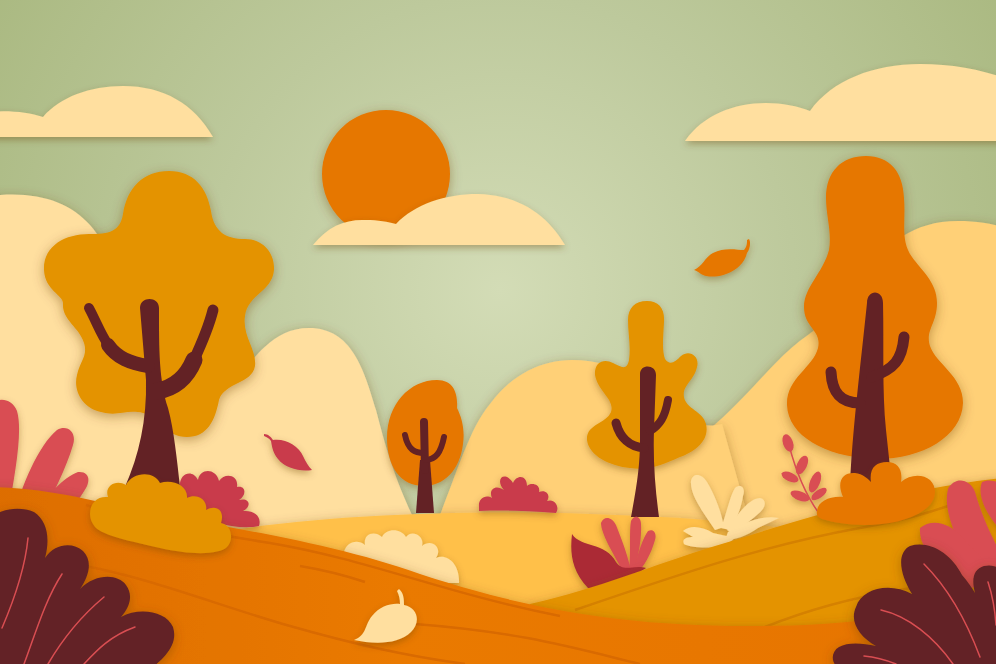
<!DOCTYPE html>
<html lang="en">
<head>
<meta charset="utf-8">
<title>Autumn landscape in paper style</title>
<style>
:root {
  --sky-light: #d3dcb6;
  --sky-mid: #bdc99c;
  --sky-edge: #aab981;
  --cream: #ffdf9f;
  --sand: #ffd077;
  --meadow: #ffc04a;
  --ochre: #e49300;
  --orange: #e67700;
  --rust: #d96a00;
  --rose: #d94e52;
  --berry: #c93b4c;
  --wine: #ab2a35;
  --bark: #632225;
  --vein: #d94e52;
}
html, body { margin: 0; height: 100%; overflow: hidden; }
.scene { display: block; width: 996px; height: 664px; }
.cream { fill: var(--cream); }
.sand { fill: var(--sand); }
.meadow { fill: var(--meadow); }
.ochre { fill: var(--ochre); }
.orange { fill: var(--orange); }
.rose { fill: var(--rose); }
.berry { fill: var(--berry); }
.wine { fill: var(--wine); }
.bark { fill: var(--bark); }
.branch { fill: none; stroke: var(--bark); stroke-linecap: round; stroke-linejoin: round; }
.vein { fill: none; stroke: var(--vein); stroke-width: 1.5; stroke-linecap: round; }
.furrow { fill: none; stroke: var(--rust); stroke-width: 2.5; }
.furrow-soft { fill: none; stroke: #d58100; stroke-width: 2.5; }
.paper { filter: url(#paper-shadow); }
.soft { filter: url(#soft-shadow); }
</style>
</head>
<body>
<svg class="scene" viewBox="0 0 996 664" role="img" aria-label="Autumn landscape with trees, hills, clouds and falling leaves">
  <defs>
    <radialGradient id="sky" gradientUnits="userSpaceOnUse" cx="500" cy="290" r="590">
      <stop offset="0" stop-color="var(--sky-light)"/>
      <stop offset=".5" stop-color="var(--sky-mid)"/>
      <stop offset="1" stop-color="var(--sky-edge)"/>
    </radialGradient>
    <linearGradient id="field" x1="0" x2="1" y1="0" y2="0">
      <stop offset="0" stop-color="#dd6d00"/>
      <stop offset=".4" stop-color="#ea7a00"/>
      <stop offset="1" stop-color="#e67400"/>
    </linearGradient>
    <filter id="paper-shadow" x="-20%" y="-20%" width="140%" height="140%">
      <feDropShadow dx="0" dy="3" stdDeviation="6" flood-color="#6b3c00" flood-opacity=".42"/>
    </filter>
    <filter id="soft-shadow" x="-25%" y="-25%" width="150%" height="160%">
      <feDropShadow dx="0" dy="3" stdDeviation="3.5" flood-color="#6b3c00" flood-opacity=".38"/>
    </filter>
  </defs>

  <rect id="sky-area" width="996" height="664" fill="url(#sky)"/>

  <g id="sun-and-clouds">
    <circle class="orange paper" cx="386" cy="174" r="64"/>
    <path class="cream soft" d="M313 245C328 226 346 219 366 220C378 220 388 222 396 224C415 204 445 194 478 194C520 195 548 216 565 245Z"/>
    <path class="cream soft" d="M-12 137V112C8 110 28 112 43 117C60 97 90 86 123 86C164 86 194 104 213 137Z"/>
    <path class="cream soft" d="M685 141C703 115 734 103 766 103C782 103 798 106 810 111C832 80 874 64 920 64C952 64 980 69 1010 80V141Z"/>
  </g>

  <g id="far-hills">
    <path class="sand paper" d="M680 450C735 418 768 362 808 335C858 300 875 221 958 221C976 221 990 223 1010 229V560H660Z"/>
    <path class="sand paper" d="M430 540C455 480 468 430 490 404C512 374 542 360 572 360C622 360 652 388 676 410C692 424 705 428 722 424L760 560H430Z"/>
    <path class="cream paper" d="M-12 196C35 190 69 201 90 225C130 270 150 400 210 392C246 387 258 328 309 328C352 328 364 370 376 410C386 448 394 480 424 540H-12Z"/>
  </g>

  <g id="meadow-behind" class="paper">
    <path class="meadow" d="M220 532C330 514 470 510 590 514C680 517 760 522 830 536V664H220Z"/>
  </g>

  <g id="small-round-tree">
    <path class="orange soft" d="M437 380C454 380 458 394 457 408C462 418 465 430 463 444C460 470 444 486 424 486C400 486 387 466 387 438C387 404 410 380 437 380Z"/>
    <path class="bark" d="M420 460H430L434 513H416Z"/>
    <g class="branch">
      <path stroke-width="8" d="M424 422L425 470"/>
      <path stroke-width="6" d="M405 435C408 450 415 453 424 453M444 437C441 452 436 460 425 460"/>
    </g>
  </g>

  <g id="middle-tree">
    <path class="ochre soft" d="M628 320C628 308 635 301 647 301C659 301 665 309 664 322C663 340 662 350 665 359C670 366 675 362 681 356C690 349 700 357 697 367C694 381 682 385 684 397C686 409 703 411 706 424C710 441 694 452 680 457C664 464 650 471 630 468C610 466 589 456 587 440C586 424 606 424 611 412C615 399 598 392 595 375C594 362 604 358 613 363C621 367 627 371 629 360C631 346 628 334 628 320Z"/>
    <path class="bark" d="M640 374C640 364 656 364 656 375L654 430C653 460 655 488 659 517H631C637 485 640 465 640 440Z"/>
    <g class="branch">
      <path stroke-width="9" d="M616 423C620 438 630 447 644 448"/>
      <path stroke-width="8" d="M668 400C665 417 660 425 650 431"/>
    </g>
  </g>

  <g id="meadow-plants">
    <path class="berry soft" d="M479 507C478 499 485 494 492 498C488 489 496 484 504 490C494 479 505 470 513 483C516 475 527 474 527 486C531 482 541 484 539 492C546 489 551 495 547 501C555 498 560 507 556 513C532 511 507 510 479 511Z"/>
    <g class="cream soft">
      <path d="M715 530C700 508 690 494 691 481C693 472 702 474 707 482C716 497 722 515 724 527Z"/>
      <path d="M721 528C728 509 730 496 735 488C741 483 746 488 743 496C741 509 735 523 730 530Z"/>
      <path d="M727 530C739 512 750 498 760 498C768 500 765 509 758 514C749 522 740 528 734 534Z"/>
      <path d="M728 532C745 521 765 515 779 518L758 528C747 536 735 540 725 540ZM683 531C690 525 701 526 713 533L735 538L725 546C707 549 688 547 684 544C681 538 689 537 693 537Z"/>
    </g>
    <g class="soft">
      <g class="rose">
        <path d="M624 573C612 552 601 533 601 523C604 515 612 517 616 525C622 540 628 556 631 571Z"/>
        <path d="M629 573C631 548 629 532 631 521C634 514 641 516 641 524C642 542 637 560 634 573Z"/>
        <path d="M633 573C638 552 643 538 648 531C654 528 657 534 655 540C651 554 645 565 636 575Z"/>
      </g>
      <path class="wine" d="M572 534C581 548 606 542 616 562C623 573 634 564 646 568L615 588H588C571 570 570 552 572 534Z"/>
    </g>
    <path class="cream soft" d="M344 553C345 543 357 538 365 545C363 534 374 530 382 537C386 528 401 528 406 537C412 529 425 536 422 546C432 538 443 548 436 558C447 553 460 564 459 583C421 584 388 570 348 560C345 558 343 556 344 553Z"/>
  </g>

  <g id="right-field" class="paper">
    <path class="ochre" d="M530 604C600 588 650 566 715 546C800 520 890 490 1010 477V680H530Z"/>
  </g>
  <path id="right-field-furrows" class="furrow-soft" d="M575 610C680 574 765 545 860 528C905 520 925 514 960 502M765 627C810 609 850 598 900 590L996 572"/>

  <g id="right-tree">
    <path class="orange paper" d="M826 198C826 171 842 156 866 156C890 156 903 172 904 198C906 222 900 240 912 257C921 270 937 282 937 303C937 324 925 330 930 346C936 364 963 376 963 403C962 438 918 461 872 459C825 456 788 436 787 405C786 378 813 368 818 348C822 330 804 328 804 307C804 287 823 273 829 250C832 232 826 216 826 198Z"/>
    <path class="bark" d="M867 303C867 289 883 289 883 303C884 348 882 390 886 430L892 486H850C852 435 860 370 867 303Z"/>
    <g class="branch">
      <path stroke-width="11" d="M831 372C832 392 840 403 860 403"/>
      <path stroke-width="11" d="M904 337C902 360 894 369 872 377"/>
    </g>
    <g class="rose soft" id="berry-sprig">
      <path class="vein" d="M789 445C795 468 804 492 818 512"/>
      <ellipse cx="788" cy="443" rx="5" ry="9" transform="rotate(-20 788 443)"/>
      <ellipse cx="802" cy="465" rx="5" ry="10" transform="rotate(25 802 465)"/>
      <ellipse cx="790" cy="477" rx="4.5" ry="9" transform="rotate(-66 790 477)"/>
      <ellipse cx="815" cy="482" rx="5" ry="11" transform="rotate(22 815 482)"/>
      <ellipse cx="800" cy="496" rx="4.5" ry="10" transform="rotate(-70 800 496)"/>
      <ellipse cx="819" cy="494" rx="4" ry="9" transform="rotate(55 819 494)"/>
    </g>
    <path id="right-tree-bush" class="orange soft" d="M817 511C818 501 830 496 843 497C836 481 843 472 855 473C863 474 867 478 871 482C869 468 876 462 887 462C898 462 903 470 901 482C910 474 923 474 930 480C939 489 935 503 924 510C900 528 850 528 822 519C818 517 816 515 817 511Z"/>
  </g>

  <g id="left-rose-plants">
    <g class="rose soft">
      <path d="M-8 530V404C-2 397 12 398 17 411C23 432 15 475 5 530Z"/>
      <path d="M12 520C22 485 38 446 57 430C68 424 77 433 73 445C65 472 48 505 33 530Z"/>
      <path d="M30 522C45 497 62 478 78 472C88 471 91 479 86 488C74 509 55 527 36 535Z"/>
    </g>
    <path id="bush-behind-left-tree" class="berry soft" d="M180 486C179 474 192 468 198 480C200 468 216 468 219 481C225 472 239 475 237 487C246 485 247 495 239 500C250 497 252 507 243 511C254 510 262 516 259 526C240 530 210 524 180 508Z"/>
  </g>

  <g id="front-field" class="paper">
    <path fill="url(#field)" d="M-12 487C45 488 90 499 140 512C260 532 340 546 420 574C560 620 660 626 760 626C850 626 930 612 1010 602V680H-12Z"/>
  </g>
  <path id="front-field-furrows" class="furrow" d="M86 505C145 523 215 534 270 543C370 560 440 592 560 616M85 566C150 578 220 606 290 626C350 643 400 655 465 664M415 624C520 632 570 647 640 664M300 566C330 571 350 577 365 582"/>

  <g id="left-tree">
    <path class="ochre paper" d="M123 214C127 188 143 171 169 171C194 171 207 188 211 211C214 232 226 239 245 239C263 239 275 253 274 270C272 292 248 294 245 316C242 336 257 350 255 366C252 384 225 382 219 400C215 421 207 437 187 437C166 437 159 418 143 413C126 409 118 417 101 412C82 408 73 390 77 375C80 361 88 356 84 343C79 327 62 320 63 304C64 295 45 291 44 270C43 246 65 234 89 234C109 234 120 232 123 214Z"/>
    <path class="bark" d="M140 308C140 296 159 296 159 308C159 350 159 380 168 408C174 430 177 460 180 487H125C139 455 147 420 146 380Z"/>
    <g class="branch">
      <path stroke-width="10" d="M89 308C97 323 101 335 109 346"/>
      <path stroke-width="14" d="M108 345C117 358 130 363 148 366"/>
      <path stroke-width="11" d="M213 310C208 330 200 347 193 362"/>
      <path stroke-width="17" d="M194 360C187 377 175 388 157 391"/>
    </g>
    <path id="left-tree-bush" class="ochre soft" d="M90 514C90 502 98 496 108 497C104 486 116 479 126 485C132 472 154 470 160 483C173 479 188 486 187 498C196 493 208 499 206 510C217 504 225 511 221 523C232 525 234 540 227 547C219 555 190 555 160 548C130 541 104 536 95 527C92 523 90 519 90 514Z"/>
  </g>

  <g id="front-left-leaves" class="paper">
    <path class="bark" d="M-12 520C0 508 20 506 34 512C48 521 50 540 45 558C55 543 73 542 83 551C93 561 89 576 80 589C96 573 118 574 126 585C134 596 129 608 121 617C139 607 166 611 173 627C179 646 162 660 147 672H-12Z"/>
    <g class="vein">
      <path d="M28 538C25 570 14 600 2 628M62 574C45 600 35 635 24 664M104 597C80 617 62 640 48 664M135 627C110 636 97 650 84 664"/>
    </g>
  </g>

  <g id="front-right-leaves">
    <g class="rose soft">
      <path d="M948 489C955 476 970 479 975 492C982 516 991 537 1006 562L978 576C960 548 942 512 948 489Z"/>
      <path d="M920 528C932 518 950 523 962 537L998 574L972 588C945 570 918 552 920 528ZM982 482C990 478 1000 482 1010 488V540C994 525 975 500 982 482Z"/>
    </g>
    <g class="paper">
      <path class="bark" d="M1010 672H845C831 667 829 653 839 647C848 642 862 643 876 646C860 637 849 622 856 607C862 588 890 582 912 594C900 575 896 553 910 546C929 540 951 553 962 575C968 582 972 588 975 593C971 578 974 569 984 566C994 564 1000 568 1010 574Z"/>
      <g class="vein">
        <path d="M924 564C945 585 965 617 980 657M881 610C908 616 934 637 953 664M988 582C993 597 995 610 996 625M864 656C875 657 886 660 896 664"/>
      </g>
    </g>
  </g>

  <g id="falling-leaves">
    <path class="orange soft" d="M749 239C751 242 750 249 747 253C743 270 722 279 706 276C701 275 698 271 694 270C703 266 704 258 713 253C724 247 737 250 744 250C747 247 747 243 747 240Z"/>
    <path class="berry soft" d="M264 434C268 434 271 437 273 440C285 438 299 446 303 456C306 462 308 466 312 470C300 472 285 468 278 459C273 453 272 447 271 441C269 438 266 437 264 436Z"/>
    <path class="cream soft" d="M399 589C404 593 404 600 404 605C418 608 421 622 411 632C398 645 373 644 354 640C367 635 364 626 372 616C380 606 391 603 400 604C400 599 399 595 397 591Z"/>
  </g>
</svg>
</body>
</html>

☆ ☆ ☆ ☆ ☆ ☆ ☆

▸ TASK GOAL
Scan the material above for the string "html" and report each line where you find it.

▸ YOUR SOLUTION
<!DOCTYPE html>
<html lang="en">
html, body { margin: 0; height: 100%; overflow: hidden; }
</html>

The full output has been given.